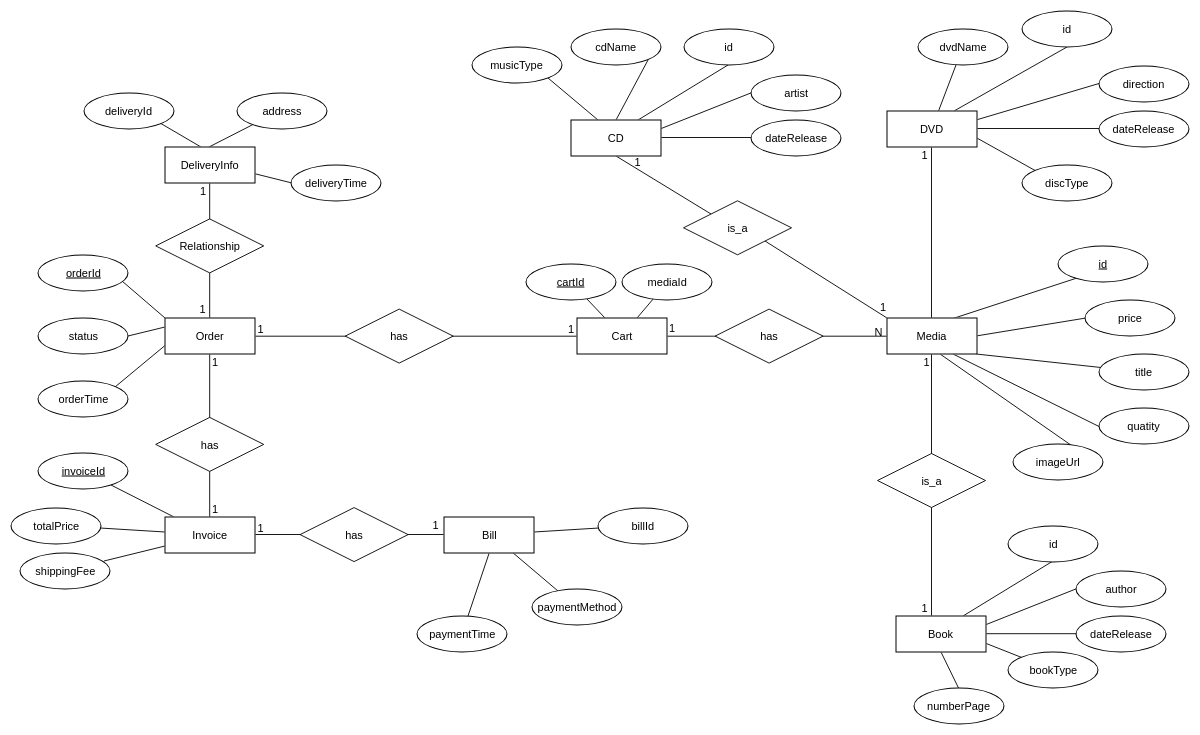
<!DOCTYPE html>
<html lang="en">
<head>
<meta charset="utf-8">
<title>Media store entity relationship diagram</title>
<style>
:root { --paper: #fff; --ink: #000; }
* { box-sizing: border-box; }
body { margin: 0; background: var(--paper); }
.diagram {
  position: relative; width: 1200px; height: 735px; overflow: hidden;
  background: var(--paper); color: var(--ink);
  font: 11px/13px "Liberation Sans", Arial, sans-serif;
}
.connectors { position: absolute; left: 0; top: 0; stroke: var(--ink); stroke-width: 0.9; fill: var(--paper); }
.entity, .attribute, .relation, .cardinality {
  position: absolute; left: var(--x); top: var(--y); transform: translate(-50%, -50%);
  display: flex; align-items: center; justify-content: center; white-space: nowrap;
}
.entity, .attribute { width: 91px; height: 37px; border: 1px solid var(--ink); background: var(--paper); }
.attribute { border-radius: 50%; }
.key { text-decoration: underline; }
</style>
</head>
<body>
<main class="diagram">
  <svg class="connectors" width="1200" height="735" viewBox="0 0 1200 735" aria-hidden="true">
    <defs><polygon id="diamond" points="-54,0 0,-27 54,0 0,27"/></defs>
    <g id="relation-lines">
      <line x1="209.7" y1="165" x2="209.7" y2="535"/>
      <line x1="210" y1="336.2" x2="622" y2="336.2"/>
      <line x1="622" y1="336.2" x2="931" y2="336.2"/>
      <line x1="210" y1="534.5" x2="489" y2="534.5"/>
      <line x1="931.5" y1="129" x2="931.5" y2="634"/>
      <line x1="616" y1="156" x2="711" y2="214"/>
      <line x1="765" y1="241" x2="887" y2="318"/>
    </g>
    <g id="delivery-lines">
      <line x1="160" y1="123" x2="201" y2="147"/>
      <line x1="254" y1="124" x2="209" y2="147"/>
      <line x1="254" y1="173.5" x2="292" y2="183"/>
    </g>
    <g id="order-lines">
      <line x1="122" y1="281" x2="165" y2="318"/>
      <line x1="128" y1="336" x2="165" y2="327"/>
      <line x1="115" y1="387" x2="165" y2="345.5"/>
    </g>
    <g id="invoice-lines">
      <line x1="111" y1="485" x2="174" y2="517"/>
      <line x1="100" y1="528" x2="165" y2="532"/>
      <line x1="104" y1="561" x2="165" y2="546"/>
    </g>
    <g id="bill-lines">
      <line x1="534" y1="532" x2="599" y2="528"/>
      <line x1="489.5" y1="552" x2="468" y2="616"/>
      <line x1="512" y1="552" x2="558" y2="591"/>
    </g>
    <g id="cart-lines">
      <line x1="586" y1="298" x2="605" y2="318"/>
      <line x1="654" y1="298" x2="637" y2="318"/>
    </g>
    <g id="cd-lines">
      <line x1="548" y1="78" x2="598" y2="120"/>
      <line x1="648" y1="60" x2="616" y2="120"/>
      <line x1="728" y1="65" x2="638" y2="120"/>
      <line x1="660" y1="129" x2="752" y2="92.5"/>
      <line x1="660" y1="137.5" x2="752" y2="137.5"/>
    </g>
    <g id="dvd-lines">
      <line x1="956" y1="65" x2="938.5" y2="111"/>
      <line x1="1067" y1="47" x2="954" y2="111"/>
      <line x1="976" y1="120" x2="1099" y2="83.5"/>
      <line x1="976" y1="128.5" x2="1099" y2="128.5"/>
      <line x1="976" y1="137.5" x2="1036" y2="171"/>
    </g>
    <g id="media-lines">
      <line x1="953" y1="318.5" x2="1077" y2="278"/>
      <line x1="976" y1="336" x2="1086" y2="318"/>
      <line x1="976" y1="354" x2="1101" y2="367.5"/>
      <line x1="953" y1="354" x2="1099" y2="426.5"/>
      <line x1="940" y1="354" x2="1073" y2="446.5"/>
    </g>
    <g id="book-lines">
      <line x1="1053" y1="561" x2="963" y2="616"/>
      <line x1="985" y1="625" x2="1077" y2="588.5"/>
      <line x1="985" y1="633.7" x2="1077" y2="633.7"/>
      <line x1="985" y1="643" x2="1023" y2="658"/>
      <line x1="940.5" y1="651" x2="958.5" y2="688"/>
    </g>
    <g id="relation-shapes">
      <use href="#diamond" x="209.7" y="245.9"/>
      <use href="#diamond" x="399.2" y="336.1"/>
      <use href="#diamond" x="769.1" y="336.1"/>
      <use href="#diamond" x="209.7" y="444.4"/>
      <use href="#diamond" x="354.1" y="534.6"/>
      <use href="#diamond" x="737.5" y="227.8"/>
      <use href="#diamond" x="931.5" y="480.5"/>
    </g>
  </svg>

  <div class="entity" style="--x:209.7px;--y:164.7px">DeliveryInfo</div>
  <div class="entity" style="--x:209.7px;--y:336.1px">Order</div>
  <div class="entity" style="--x:209.7px;--y:534.6px">Invoice</div>
  <div class="entity" style="--x:489.4px;--y:534.6px">Bill</div>
  <div class="entity" style="--x:622px;--y:336.1px">Cart</div>
  <div class="entity" style="--x:615.7px;--y:137.6px">CD</div>
  <div class="entity" style="--x:931.5px;--y:128.6px">DVD</div>
  <div class="entity" style="--x:931.5px;--y:336.1px">Media</div>
  <div class="entity" style="--x:940.5px;--y:633.8px">Book</div>

  <div class="relation" style="--x:209.7px;--y:245.5px">Relationship</div>
  <div class="relation" style="--x:399px;--y:336px">has</div>
  <div class="relation" style="--x:769px;--y:336px">has</div>
  <div class="relation" style="--x:209.7px;--y:444.5px">has</div>
  <div class="relation" style="--x:354px;--y:534.5px">has</div>
  <div class="relation" style="--x:737.5px;--y:227.5px">is_a</div>
  <div class="relation" style="--x:931.5px;--y:480.5px">is_a</div>

  <div class="attribute" style="--x:128.5px;--y:110.5px">deliveryId</div>
  <div class="attribute" style="--x:282px;--y:110.5px">address</div>
  <div class="attribute" style="--x:336px;--y:182.7px">deliveryTime</div>

  <div class="attribute key" style="--x:83.4px;--y:272.9px">orderId</div>
  <div class="attribute" style="--x:83.4px;--y:336.1px">status</div>
  <div class="attribute" style="--x:83.4px;--y:399.2px">orderTime</div>

  <div class="attribute key" style="--x:83.4px;--y:471.4px">invoiceId</div>
  <div class="attribute" style="--x:56.3px;--y:525.5px">totalPrice</div>
  <div class="attribute" style="--x:65.3px;--y:570.7px">shippingFee</div>

  <div class="attribute" style="--x:642.8px;--y:525.5px">billId</div>
  <div class="attribute" style="--x:462.3px;--y:633.8px">paymentTime</div>
  <div class="attribute" style="--x:577px;--y:606.8px">paymentMethod</div>

  <div class="attribute key" style="--x:570.6px;--y:282px">cartId</div>
  <div class="attribute" style="--x:667.2px;--y:282px">mediaId</div>

  <div class="attribute" style="--x:516.5px;--y:65.4px">musicType</div>
  <div class="attribute" style="--x:615.7px;--y:47.4px">cdName</div>
  <div class="attribute" style="--x:728.5px;--y:47.4px">id</div>
  <div class="attribute" style="--x:796.2px;--y:92.5px">artist</div>
  <div class="attribute" style="--x:796.2px;--y:137.6px">dateRelease</div>

  <div class="attribute" style="--x:963.1px;--y:47.4px">dvdName</div>
  <div class="attribute" style="--x:1066.8px;--y:29.3px">id</div>
  <div class="attribute" style="--x:1143.5px;--y:83.5px">direction</div>
  <div class="attribute" style="--x:1143.5px;--y:128.6px">dateRelease</div>
  <div class="attribute" style="--x:1066.8px;--y:182.7px">discType</div>

  <div class="attribute key" style="--x:1102.9px;--y:263.9px">id</div>
  <div class="attribute" style="--x:1130px;--y:318px">price</div>
  <div class="attribute" style="--x:1143.5px;--y:372.2px">title</div>
  <div class="attribute" style="--x:1143.5px;--y:426.3px">quatity</div>
  <div class="attribute" style="--x:1057.8px;--y:462.4px">imageUrl</div>

  <div class="attribute" style="--x:1053.3px;--y:543.6px">id</div>
  <div class="attribute" style="--x:1121px;--y:588.7px">author</div>
  <div class="attribute" style="--x:1121px;--y:633.8px">dateRelease</div>
  <div class="attribute" style="--x:1053.3px;--y:669.9px">bookType</div>
  <div class="attribute" style="--x:958.6px;--y:706px">numberPage</div>

  <div class="cardinality" style="--x:203px;--y:190.5px">1</div>
  <div class="cardinality" style="--x:202.5px;--y:309px">1</div>
  <div class="cardinality" style="--x:260.5px;--y:328.5px">1</div>
  <div class="cardinality" style="--x:571px;--y:328.5px">1</div>
  <div class="cardinality" style="--x:672px;--y:327.5px">1</div>
  <div class="cardinality" style="--x:878.5px;--y:331.5px">N</div>
  <div class="cardinality" style="--x:215px;--y:362px">1</div>
  <div class="cardinality" style="--x:215px;--y:508.5px">1</div>
  <div class="cardinality" style="--x:260.5px;--y:527.5px">1</div>
  <div class="cardinality" style="--x:435.5px;--y:524.5px">1</div>
  <div class="cardinality" style="--x:637.5px;--y:161.5px">1</div>
  <div class="cardinality" style="--x:883px;--y:307px">1</div>
  <div class="cardinality" style="--x:924.5px;--y:154.5px">1</div>
  <div class="cardinality" style="--x:926.5px;--y:362px">1</div>
  <div class="cardinality" style="--x:924.5px;--y:608px">1</div>
</main>
</body>
</html>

######

Each line of the records that holds the word "lines" should be copied out.

#### ANSWER AREA:
    <g id="relation-lines">
    <g id="delivery-lines">
    <g id="order-lines">
    <g id="invoice-lines">
    <g id="bill-lines">
    <g id="cart-lines">
    <g id="cd-lines">
    <g id="dvd-lines">
    <g id="media-lines">
    <g id="book-lines">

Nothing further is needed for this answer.